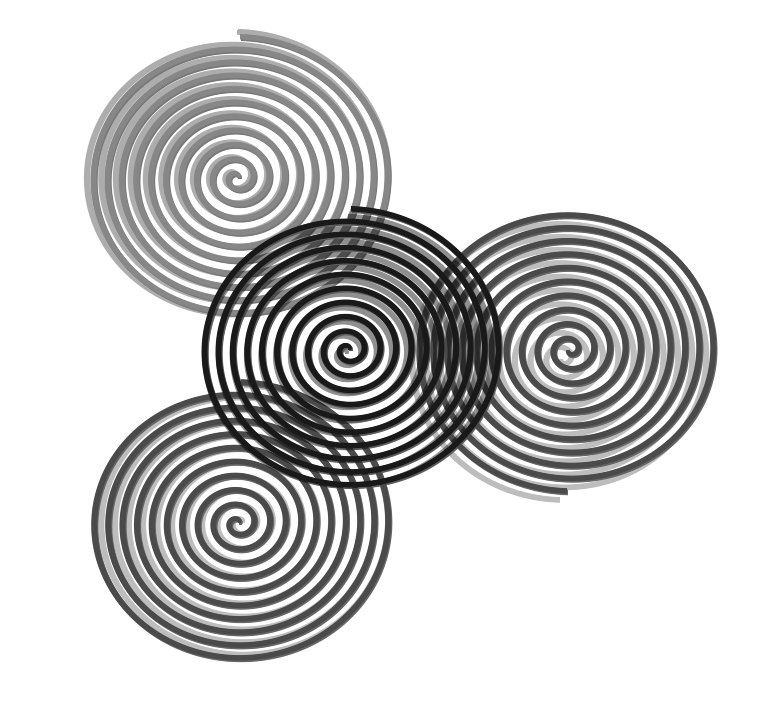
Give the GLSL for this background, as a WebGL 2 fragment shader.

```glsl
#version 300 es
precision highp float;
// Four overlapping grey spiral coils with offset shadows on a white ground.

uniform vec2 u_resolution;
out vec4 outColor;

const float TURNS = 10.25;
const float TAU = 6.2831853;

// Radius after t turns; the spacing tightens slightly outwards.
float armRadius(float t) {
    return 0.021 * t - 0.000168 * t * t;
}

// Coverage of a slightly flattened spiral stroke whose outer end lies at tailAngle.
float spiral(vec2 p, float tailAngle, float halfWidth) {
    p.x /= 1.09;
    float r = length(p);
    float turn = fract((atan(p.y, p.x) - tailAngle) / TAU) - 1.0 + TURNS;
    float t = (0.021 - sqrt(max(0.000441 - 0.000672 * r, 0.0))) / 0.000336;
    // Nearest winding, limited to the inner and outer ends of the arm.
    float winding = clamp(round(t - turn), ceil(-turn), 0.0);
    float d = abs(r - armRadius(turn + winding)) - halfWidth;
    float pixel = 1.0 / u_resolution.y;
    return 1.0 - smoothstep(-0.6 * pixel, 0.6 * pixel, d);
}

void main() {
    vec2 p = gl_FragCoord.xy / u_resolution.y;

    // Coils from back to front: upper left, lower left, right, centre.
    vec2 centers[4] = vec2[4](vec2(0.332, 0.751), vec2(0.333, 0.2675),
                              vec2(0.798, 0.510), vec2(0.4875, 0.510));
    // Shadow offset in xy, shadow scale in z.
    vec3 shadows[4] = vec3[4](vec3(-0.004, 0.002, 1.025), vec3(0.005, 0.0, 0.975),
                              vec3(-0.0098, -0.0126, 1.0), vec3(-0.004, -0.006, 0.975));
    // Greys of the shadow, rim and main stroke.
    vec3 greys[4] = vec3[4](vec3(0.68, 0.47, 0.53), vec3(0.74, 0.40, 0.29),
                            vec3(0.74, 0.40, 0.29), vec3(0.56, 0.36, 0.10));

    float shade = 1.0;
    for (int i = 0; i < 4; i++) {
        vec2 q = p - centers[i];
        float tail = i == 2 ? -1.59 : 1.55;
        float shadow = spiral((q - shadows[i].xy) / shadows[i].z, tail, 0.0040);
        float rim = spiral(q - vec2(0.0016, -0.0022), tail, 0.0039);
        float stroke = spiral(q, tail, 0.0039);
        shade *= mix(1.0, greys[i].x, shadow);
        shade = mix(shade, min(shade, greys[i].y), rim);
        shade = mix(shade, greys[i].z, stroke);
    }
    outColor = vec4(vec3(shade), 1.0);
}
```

----------------

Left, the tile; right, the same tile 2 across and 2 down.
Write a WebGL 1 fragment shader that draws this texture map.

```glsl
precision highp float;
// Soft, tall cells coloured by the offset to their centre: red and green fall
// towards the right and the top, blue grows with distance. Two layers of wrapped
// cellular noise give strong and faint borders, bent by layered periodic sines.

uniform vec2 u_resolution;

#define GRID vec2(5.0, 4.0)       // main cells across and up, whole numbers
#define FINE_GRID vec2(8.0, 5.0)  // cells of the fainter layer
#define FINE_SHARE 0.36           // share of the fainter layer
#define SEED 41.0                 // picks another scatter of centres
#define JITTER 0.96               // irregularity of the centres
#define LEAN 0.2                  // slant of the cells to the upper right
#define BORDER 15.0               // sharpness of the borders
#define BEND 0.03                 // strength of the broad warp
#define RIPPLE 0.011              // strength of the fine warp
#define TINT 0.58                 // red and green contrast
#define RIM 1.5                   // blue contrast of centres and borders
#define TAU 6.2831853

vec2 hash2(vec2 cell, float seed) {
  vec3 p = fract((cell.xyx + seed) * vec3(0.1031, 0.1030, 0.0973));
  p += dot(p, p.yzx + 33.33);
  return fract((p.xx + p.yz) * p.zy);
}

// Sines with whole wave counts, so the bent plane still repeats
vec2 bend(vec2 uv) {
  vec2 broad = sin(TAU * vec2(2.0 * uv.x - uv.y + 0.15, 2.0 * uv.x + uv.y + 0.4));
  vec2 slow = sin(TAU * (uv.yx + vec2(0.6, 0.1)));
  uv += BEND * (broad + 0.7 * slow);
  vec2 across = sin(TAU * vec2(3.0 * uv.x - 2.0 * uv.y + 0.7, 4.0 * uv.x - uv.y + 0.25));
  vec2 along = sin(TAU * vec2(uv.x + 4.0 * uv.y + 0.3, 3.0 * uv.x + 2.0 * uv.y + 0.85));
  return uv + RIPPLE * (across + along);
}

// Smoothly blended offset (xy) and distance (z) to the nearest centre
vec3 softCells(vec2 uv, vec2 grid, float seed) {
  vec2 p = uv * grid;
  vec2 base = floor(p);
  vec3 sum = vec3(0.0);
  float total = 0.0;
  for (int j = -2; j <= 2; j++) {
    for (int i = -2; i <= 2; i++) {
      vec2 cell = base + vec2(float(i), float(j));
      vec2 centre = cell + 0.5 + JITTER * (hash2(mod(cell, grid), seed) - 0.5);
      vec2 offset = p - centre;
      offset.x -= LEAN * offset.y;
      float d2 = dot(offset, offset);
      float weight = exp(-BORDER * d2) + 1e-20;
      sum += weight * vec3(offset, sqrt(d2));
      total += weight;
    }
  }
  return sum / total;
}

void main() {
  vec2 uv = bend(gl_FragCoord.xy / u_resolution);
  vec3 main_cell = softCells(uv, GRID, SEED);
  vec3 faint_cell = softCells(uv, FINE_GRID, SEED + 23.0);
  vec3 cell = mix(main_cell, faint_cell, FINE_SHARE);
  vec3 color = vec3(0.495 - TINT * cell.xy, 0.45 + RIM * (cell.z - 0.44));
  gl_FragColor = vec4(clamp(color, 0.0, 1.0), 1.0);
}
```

----------------

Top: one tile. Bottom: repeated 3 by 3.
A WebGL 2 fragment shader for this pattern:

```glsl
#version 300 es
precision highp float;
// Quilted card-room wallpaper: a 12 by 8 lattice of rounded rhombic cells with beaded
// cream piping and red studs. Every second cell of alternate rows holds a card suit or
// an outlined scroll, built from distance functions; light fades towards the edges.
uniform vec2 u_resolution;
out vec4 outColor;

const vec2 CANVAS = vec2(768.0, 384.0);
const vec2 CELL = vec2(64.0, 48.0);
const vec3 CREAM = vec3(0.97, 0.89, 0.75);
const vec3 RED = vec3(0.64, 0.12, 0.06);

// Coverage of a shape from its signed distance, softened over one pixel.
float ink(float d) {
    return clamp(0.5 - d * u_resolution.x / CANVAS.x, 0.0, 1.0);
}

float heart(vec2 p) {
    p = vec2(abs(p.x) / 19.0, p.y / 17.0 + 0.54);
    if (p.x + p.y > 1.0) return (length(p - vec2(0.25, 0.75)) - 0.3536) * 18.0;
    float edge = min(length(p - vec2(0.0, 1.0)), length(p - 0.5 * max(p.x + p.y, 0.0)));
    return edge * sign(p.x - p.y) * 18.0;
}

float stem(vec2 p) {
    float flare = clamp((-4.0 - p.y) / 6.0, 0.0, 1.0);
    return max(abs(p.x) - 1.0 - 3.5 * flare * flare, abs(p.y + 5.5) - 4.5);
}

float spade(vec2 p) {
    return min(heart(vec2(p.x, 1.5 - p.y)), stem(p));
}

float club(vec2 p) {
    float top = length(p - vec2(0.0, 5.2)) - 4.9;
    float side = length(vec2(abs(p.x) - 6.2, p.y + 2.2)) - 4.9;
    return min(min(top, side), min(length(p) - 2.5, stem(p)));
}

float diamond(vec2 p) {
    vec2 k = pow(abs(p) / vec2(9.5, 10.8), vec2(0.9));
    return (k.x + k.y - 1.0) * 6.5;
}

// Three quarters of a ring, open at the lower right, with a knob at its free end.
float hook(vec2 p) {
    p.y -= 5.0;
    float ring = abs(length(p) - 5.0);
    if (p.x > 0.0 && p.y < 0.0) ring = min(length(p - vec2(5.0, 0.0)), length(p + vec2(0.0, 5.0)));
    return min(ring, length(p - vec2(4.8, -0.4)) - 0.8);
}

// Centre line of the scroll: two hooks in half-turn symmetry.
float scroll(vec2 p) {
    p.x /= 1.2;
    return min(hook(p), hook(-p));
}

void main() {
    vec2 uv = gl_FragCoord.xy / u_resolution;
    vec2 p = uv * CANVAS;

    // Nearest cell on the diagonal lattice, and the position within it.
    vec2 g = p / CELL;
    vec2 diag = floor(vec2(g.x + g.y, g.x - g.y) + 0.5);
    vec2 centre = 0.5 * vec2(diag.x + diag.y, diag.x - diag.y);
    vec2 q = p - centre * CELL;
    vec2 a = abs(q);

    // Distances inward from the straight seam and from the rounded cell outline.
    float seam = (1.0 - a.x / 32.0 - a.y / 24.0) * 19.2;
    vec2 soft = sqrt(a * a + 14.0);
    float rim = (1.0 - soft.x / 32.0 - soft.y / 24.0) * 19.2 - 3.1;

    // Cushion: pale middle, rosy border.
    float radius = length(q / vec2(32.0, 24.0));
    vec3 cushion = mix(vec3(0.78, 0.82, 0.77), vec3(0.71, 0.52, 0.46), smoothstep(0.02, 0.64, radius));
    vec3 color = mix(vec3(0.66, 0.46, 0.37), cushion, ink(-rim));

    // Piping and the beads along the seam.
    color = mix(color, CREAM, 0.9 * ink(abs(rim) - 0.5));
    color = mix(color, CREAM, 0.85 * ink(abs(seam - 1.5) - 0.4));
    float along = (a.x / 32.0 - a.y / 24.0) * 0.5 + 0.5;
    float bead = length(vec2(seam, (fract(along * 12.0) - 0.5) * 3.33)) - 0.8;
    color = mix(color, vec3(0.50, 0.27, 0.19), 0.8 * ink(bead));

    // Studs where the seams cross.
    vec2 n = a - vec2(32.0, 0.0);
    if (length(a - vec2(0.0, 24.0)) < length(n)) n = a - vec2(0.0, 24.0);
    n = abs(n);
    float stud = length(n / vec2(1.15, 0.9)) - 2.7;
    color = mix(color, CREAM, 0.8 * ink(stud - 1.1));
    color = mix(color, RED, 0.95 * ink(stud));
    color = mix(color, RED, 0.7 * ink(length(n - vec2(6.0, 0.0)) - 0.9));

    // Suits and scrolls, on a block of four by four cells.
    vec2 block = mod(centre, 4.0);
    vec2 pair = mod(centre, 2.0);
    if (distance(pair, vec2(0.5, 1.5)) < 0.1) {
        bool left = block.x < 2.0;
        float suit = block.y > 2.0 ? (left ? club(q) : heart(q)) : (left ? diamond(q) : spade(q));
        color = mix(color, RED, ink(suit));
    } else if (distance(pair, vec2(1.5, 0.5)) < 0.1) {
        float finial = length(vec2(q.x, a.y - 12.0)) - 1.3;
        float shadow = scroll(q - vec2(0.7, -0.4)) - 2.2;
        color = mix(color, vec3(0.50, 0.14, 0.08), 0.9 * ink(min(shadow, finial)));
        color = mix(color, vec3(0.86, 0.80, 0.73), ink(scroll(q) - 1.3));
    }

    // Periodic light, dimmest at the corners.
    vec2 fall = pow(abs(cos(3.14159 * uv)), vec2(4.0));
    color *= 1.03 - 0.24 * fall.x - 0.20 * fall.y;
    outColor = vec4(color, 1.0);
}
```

----------------

▸ **Exercise objective**
Return each line of the material above that holds the string "outColor".

▸ **Task output**
out vec4 outColor;
    outColor = vec4(vec3(shade), 1.0);
out vec4 outColor;
    outColor = vec4(color, 1.0);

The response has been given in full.